Is the CAGED system hard?
If you can play basic C, A, G, E, and D chords, you’re essentially all set. It involves some manipulation and extra fingerwork to make the chords as you move up the neck, but you’ve already got the essentials.
Why is the CAGED system useful?
The CAGED system lets you create and explore different, unique chord voicings up and down the neck. It introduces new sounds to your repertoire, and gives you new ways to be expressive in your playing.
How is the CAGED system different from barre or power chords?

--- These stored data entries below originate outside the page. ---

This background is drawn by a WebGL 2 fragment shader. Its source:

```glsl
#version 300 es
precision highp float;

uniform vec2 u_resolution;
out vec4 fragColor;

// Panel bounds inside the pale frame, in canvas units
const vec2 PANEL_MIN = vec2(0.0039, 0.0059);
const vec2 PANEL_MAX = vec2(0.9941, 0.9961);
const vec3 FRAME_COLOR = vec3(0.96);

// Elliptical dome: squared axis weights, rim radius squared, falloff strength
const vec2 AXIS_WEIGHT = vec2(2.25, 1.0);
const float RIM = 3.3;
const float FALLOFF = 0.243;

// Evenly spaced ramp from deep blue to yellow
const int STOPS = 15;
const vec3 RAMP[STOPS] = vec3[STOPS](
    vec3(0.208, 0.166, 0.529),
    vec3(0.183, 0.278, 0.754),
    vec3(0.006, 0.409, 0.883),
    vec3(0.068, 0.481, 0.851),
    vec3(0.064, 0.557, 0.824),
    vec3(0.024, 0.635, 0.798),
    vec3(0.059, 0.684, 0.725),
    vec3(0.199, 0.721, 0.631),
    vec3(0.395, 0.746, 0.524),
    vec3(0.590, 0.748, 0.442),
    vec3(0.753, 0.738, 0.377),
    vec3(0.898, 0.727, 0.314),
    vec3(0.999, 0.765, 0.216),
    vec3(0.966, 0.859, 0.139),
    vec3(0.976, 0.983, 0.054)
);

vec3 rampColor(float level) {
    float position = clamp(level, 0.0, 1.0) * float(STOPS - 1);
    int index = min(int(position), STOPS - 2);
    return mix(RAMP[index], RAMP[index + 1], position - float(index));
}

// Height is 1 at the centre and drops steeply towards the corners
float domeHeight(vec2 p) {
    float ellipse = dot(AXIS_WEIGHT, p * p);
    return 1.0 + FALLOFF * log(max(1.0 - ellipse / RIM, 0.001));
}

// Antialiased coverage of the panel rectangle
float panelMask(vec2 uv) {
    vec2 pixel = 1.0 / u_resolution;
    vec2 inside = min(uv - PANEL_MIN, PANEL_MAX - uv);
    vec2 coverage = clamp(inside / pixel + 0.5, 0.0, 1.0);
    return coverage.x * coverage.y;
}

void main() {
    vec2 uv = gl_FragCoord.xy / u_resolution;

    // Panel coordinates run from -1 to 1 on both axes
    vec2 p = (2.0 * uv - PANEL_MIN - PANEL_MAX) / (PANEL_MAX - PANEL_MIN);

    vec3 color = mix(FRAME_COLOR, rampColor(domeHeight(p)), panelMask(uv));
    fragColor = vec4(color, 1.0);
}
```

In the CAGED system, your index finger often forms a barre, mimicking your guitar’s nut in relation to your open C, A, G, E, and D chords. But while barre and power chords are discreet, individual units, CAGED chords link directly and logically to one another. They can also sound more dynamic and open than traditional barre or power chords.
Can you do the CAGED system in open tunings?

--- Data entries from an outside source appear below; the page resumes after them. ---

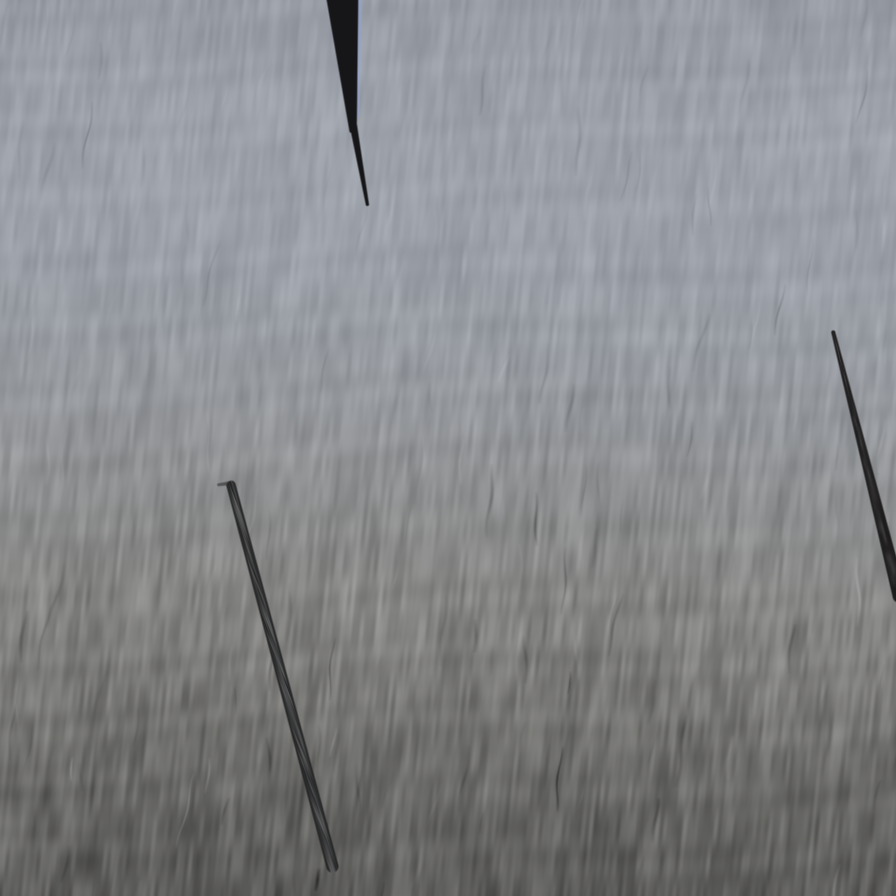
Give the GLSL for this texture, as a WebGL 2 fragment shader.

```glsl
#version 300 es
precision highp float;
// Calm grey water with thin dark poles standing in it.
// A vertical light ramp carries layered-sine ripples, stretched grain
// and scattered cellular strokes; the poles are tapered segments on top.
uniform vec2 u_resolution;
out vec4 fragColor;

float hash(vec2 p) {
  vec3 q = fract(vec3(p.xyx) * 0.1031);
  q += dot(q, q.yzx + 33.33);
  return fract((q.x + q.y) * q.z);
}

// Smooth value noise in 0..1
float noise(vec2 p) {
  vec2 cell = floor(p), f = fract(p);
  f = f * f * (3.0 - 2.0 * f);
  float low = mix(hash(cell), hash(cell + vec2(1, 0)), f.x);
  float high = mix(hash(cell + vec2(0, 1)), hash(cell + vec2(1, 1)), f.x);
  return mix(low, high, f.y);
}

// Brightness of the undisturbed water at a given height
float waterLight(float height) {
  float light = mix(0.345, 0.49, smoothstep(-0.08, 0.36, height));
  light += 0.085 * smoothstep(0.2, 0.56, height);
  light += 0.06 * smoothstep(0.4, 0.78, height);
  return light - 0.02 * smoothstep(0.85, 1.0, height);
}

// Broad, nearly level ripples that climb a little to the right
float ripples(vec2 p) {
  float warp = 1.6 * noise(p * vec2(3.0, 6.0)) + 0.5 * sin(p.x * 9.0);
  float phase = (p.y - 0.11 * p.x) * 138.0 + warp * 2.0;
  float wave = 0.65 * sin(phase) + 0.35 * sin(phase * 1.63 + p.x * 11.0);
  return wave * (0.4 + 0.8 * noise(p * vec2(5.0, 9.0) + 17.0));
}

// Fine upright grain, leaning slightly
float grain(vec2 p) {
  p.x -= 0.1 * p.y;
  float fine = noise(p * vec2(230.0, 27.0)) - 0.5;
  float medium = noise(p * vec2(120.0, 24.0) + 41.0) - 0.5;
  float coarse = noise(p * vec2(48.0, 17.0) + 83.0) - 0.5;
  return fine + 0.75 * medium + 0.4 * coarse;
}

// Scattered slanted strokes: one per cell, most of them faint
float strokes(vec2 p, vec2 grid, float seed) {
  vec2 q = p * grid, home = floor(q);
  float total = 0.0;
  for (int j = -1; j <= 1; j++) {
    for (int i = -1; i <= 1; i++) {
      vec2 cell = home + vec2(i, j);
      vec2 id = cell + seed;
      vec2 centre = cell + vec2(hash(id), hash(id + 7.3));
      vec2 d = (q - centre) / grid;
      float reach = mix(0.012, 0.042, hash(id + 19.1));
      float lean = mix(-0.04, 0.3, hash(id + 31.7));
      float bend = 0.0016 * sin(d.y * 95.0 + 6.3 * hash(id + 3.9));
      float along = max(0.0, 1.0 - abs(d.y) / reach);
      float across = (d.x - lean * d.y - bend) / mix(0.0013, 0.0026, hash(id + 43.0));
      total += pow(hash(id + 57.0), 4.0) * sqrt(along) * exp(-across * across);
    }
  }
  return total;
}

// Tapered segment: x = signed distance, y = side offset in half widths
vec2 pole(vec2 p, vec2 a, vec2 b, float widthA, float widthB) {
  vec2 axis = b - a, d = p - a;
  float t = clamp(dot(d, axis) / dot(axis, axis), 0.0, 1.0);
  float halfWidth = mix(widthA, widthB, t);
  float side = (axis.x * d.y - axis.y * d.x) / length(axis);
  return vec2(length(d - axis * t) - halfWidth, side / halfWidth);
}

float cover(float dist, float blur) {
  return 1.0 - smoothstep(-blur, blur, dist);
}

void main() {
  vec2 uv = gl_FragCoord.xy / u_resolution;
  float blur = 0.0006 + 0.7 / u_resolution.y;

  // Water brightness
  float near = 1.0 - smoothstep(0.2, 0.8, uv.y);
  float height = uv.y + 0.03 * (uv.x - 0.5) + 0.03 * (noise(uv * vec2(4.0, 7.0)) - 0.5);
  float light = waterLight(height);
  light += ripples(uv) * mix(0.011, 0.015, near);
  light += grain(uv) * mix(0.052, 0.105, near);
  float patches = smoothstep(0.25, 0.75, noise(uv * vec2(7.0, 6.0) + 5.0));
  light -= strokes(uv, vec2(24.0, 16.0), 11.0) * mix(0.08, 0.13, near) * (0.35 + patches);
  light += strokes(uv, vec2(18.0, 13.0), 203.0) * mix(0.025, 0.11, near);

  // Cool sky tint above, faint warm tint below
  float cool = smoothstep(0.25, 0.75, height);
  vec3 color = light + mix(vec3(0.005, 0.003, -0.006), vec3(-0.022, -0.002, 0.03), cool);

  // Wedge hanging from the top edge, with a pale fringe and a thin tip
  vec2 fringe = pole(uv, vec2(0.402, 1.02), vec2(0.400, 0.87), 0.0025, 0.001);
  color = mix(color, vec3(0.58, 0.64, 0.80), 0.7 * cover(fringe.x, blur));
  vec2 wedge = pole(uv, vec2(0.3815, 1.01), vec2(0.394, 0.855), 0.0185, 0.0042);
  vec2 tip = pole(uv, vec2(0.394, 0.862), vec2(0.410, 0.772), 0.0042, 0.0018);
  float wedgeDist = min(wedge.x, tip.x);
  color = mix(color, vec3(0.085, 0.085, 0.095), cover(wedgeDist, blur));

  // Weathered pole: dark rims around a streaked core, small snag at its head
  vec2 post = pole(uv, vec2(0.258, 0.458), vec2(0.371, 0.033), 0.0052, 0.0068);
  vec2 snag = pole(uv, vec2(0.244, 0.459), vec2(0.259, 0.461), 0.0015, 0.0025);
  float bark = noise(vec2(post.y * 2.0, uv.y * 75.0 + post.y * 3.0));
  float core = 1.0 - smoothstep(0.3, 0.9, abs(post.y));
  vec3 postColor = vec3(0.145, 0.147, 0.15) + core * 0.22 * bark;
  color = mix(color, vec3(0.25), 0.75 * cover(snag.x, blur));
  color = mix(color, postColor, cover(post.x, blur));

  // Slender pole leaving through the right edge
  vec2 reed = pole(uv, vec2(0.930, 0.629), vec2(1.004, 0.335), 0.0022, 0.0078);
  float reedBark = noise(vec2(reed.y * 2.0 + 9.0, uv.y * 85.0));
  vec3 reedColor = vec3(0.11, 0.105, 0.105) + 0.13 * reedBark * (1.0 - abs(reed.y));
  color = mix(color, reedColor, cover(reed.x, blur));

  fragColor = vec4(clamp(color, 0.0, 1.0), 1.0);
}
```
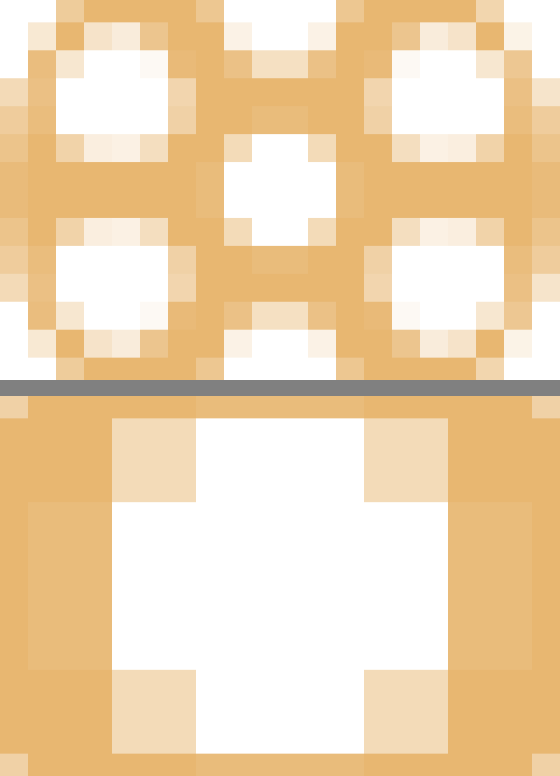
Top, the full canvas; bottom, a detail of the centre.
Give the GLSL for this pattern, as a WebGL 2 fragment shader.

```glsl
#version 300 es
precision highp float;

uniform vec2 u_resolution;
out vec4 outColor;

const vec3 INK = vec3(0.908, 0.716, 0.445);
const vec3 PAPER = vec3(1.0);

// Lengths are in mosaic cells, measured from the canvas centre.
const vec2 GRID = vec2(20.0, 13.6);
const vec2 RING_CENTRE = vec2(5.85, 3.3);
const float RING_RADIUS = 2.3;
const float RING_OUTER_POWER = 1.6;
const float RING_INNER_POWER = 2.5;
const float RING_OUTER_SCALE = 0.9;
const float RING_INNER_SCALE = 1.1;
const float MIDDLE_RADIUS = 2.12;
const float TOP_RADIUS = 2.24;
const float TOP_SCALE = 0.92;
const float CORNER_RADIUS = 2.54;
const float CORNER_SCALE = 0.6;
const float CORNER_LEAN = 0.07;
const float SIDE_FADE = 0.12;

float powerLength(vec2 v, float power) {
  v = pow(abs(v), vec2(power));
  return pow(v.x + v.y, 1.0 / power);
}

// Share of a cell that lies inside an edge at the given radius.
float coverage(float dist, float radius) {
  return clamp(radius - dist + 0.5, 0.0, 1.0);
}

// Egg-shaped opening, flatter towards the horizontal axis.
float ringOpening(vec2 p) {
  vec2 d = p - RING_CENTRE;
  bool outer = d.y > 0.0;
  d.y *= outer ? RING_OUTER_SCALE : RING_INNER_SCALE;
  float power = outer ? RING_OUTER_POWER : RING_INNER_POWER;
  return coverage(powerLength(d, power), RING_RADIUS);
}

float inkAt(vec2 cell) {
  // Wrap to one tile, then mirror into one quadrant.
  vec2 wrapped = mod(cell + 0.5 * GRID, GRID) - 0.5 * GRID;
  vec2 p = abs(wrapped);
  vec2 corner = 0.5 * GRID;

  float opening = ringOpening(p);
  opening = max(opening, coverage(length(p), MIDDLE_RADIUS));

  // Rounded opening across the top and bottom edges.
  vec2 top = vec2(p.x, (p.y - corner.y) * TOP_SCALE);
  opening = max(opening, coverage(length(top), TOP_RADIUS));

  // Diamond opening at the corners, slightly wider on the right.
  vec2 diamond = abs(p - corner) * vec2(1.0, CORNER_SCALE);
  float radius = CORNER_RADIUS + CORNER_LEAN * sign(wrapped.x);
  opening = max(opening, coverage(diamond.x + diamond.y, radius));

  // Soft fade down the side edges.
  float side = clamp(p.x - corner.x + 1.5, 0.0, 1.0);
  opening = max(opening, side * SIDE_FADE * p.y);
  return 1.0 - clamp(opening, 0.0, 1.0);
}

void main() {
  vec2 p = (gl_FragCoord.xy / u_resolution - 0.5) * GRID;
  vec2 pixel = GRID / u_resolution;

  // Flat cells with smooth borders one output pixel wide.
  vec2 shifted = p - 0.5;
  vec2 cell = floor(shifted) + 0.5;
  vec2 blend = clamp((fract(shifted) - 0.5) / pixel + 0.5, 0.0, 1.0);
  float lower = mix(inkAt(cell), inkAt(cell + vec2(1.0, 0.0)), blend.x);
  float upper = mix(inkAt(cell + vec2(0.0, 1.0)), inkAt(cell + 1.0), blend.x);

  outColor = vec4(mix(PAPER, INK, mix(lower, upper, blend.y)), 1.0);
}
```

No, the CAGED system only works in standard tunings.
Supercharge Your Improv
Berklee rock-guitar guru Jon Finn shares secrets on how to kick your from-the-hip playing up a few notches.
Being a rock guitar teacher at Berklee, which is known primarily for jazz, is a bit like being the best dogsled racer in Hawaii. At the same time, it has its advantages. Mostly, I get a unique perspective on things simply because of where I am. There’s been a long-standing debate among musicians about the advantages and disadvantages of being musically educated. Some feel it’s essential, while others say it kills creativity. For me, it’s not what you know, but what you do with what you know.
Writing about rock improvisation is difficult. It’s not any one thing that makes it happen, but rather several elements converging. A great rock solo tells a story that gives you chills when you listen intently. It makes you feel. It’s visceral. My point is that learning scales and music theory will certainly broaden your horizons, but it might not help your rock improv.
When I think about what to practice, I think about balancing the head (the ability to intellectually understand what I’m doing), hands (the ability to physically execute the musical phrase I’m envisioning), and heart (creative expression). If I’m honest with myself, I usually find that one of those elements is a little out of balance with the others. That helps me decide what to practice next. If those elements are in balance, I’m playing at my current maximum potential, but I’ll know that there will always be room for improvement.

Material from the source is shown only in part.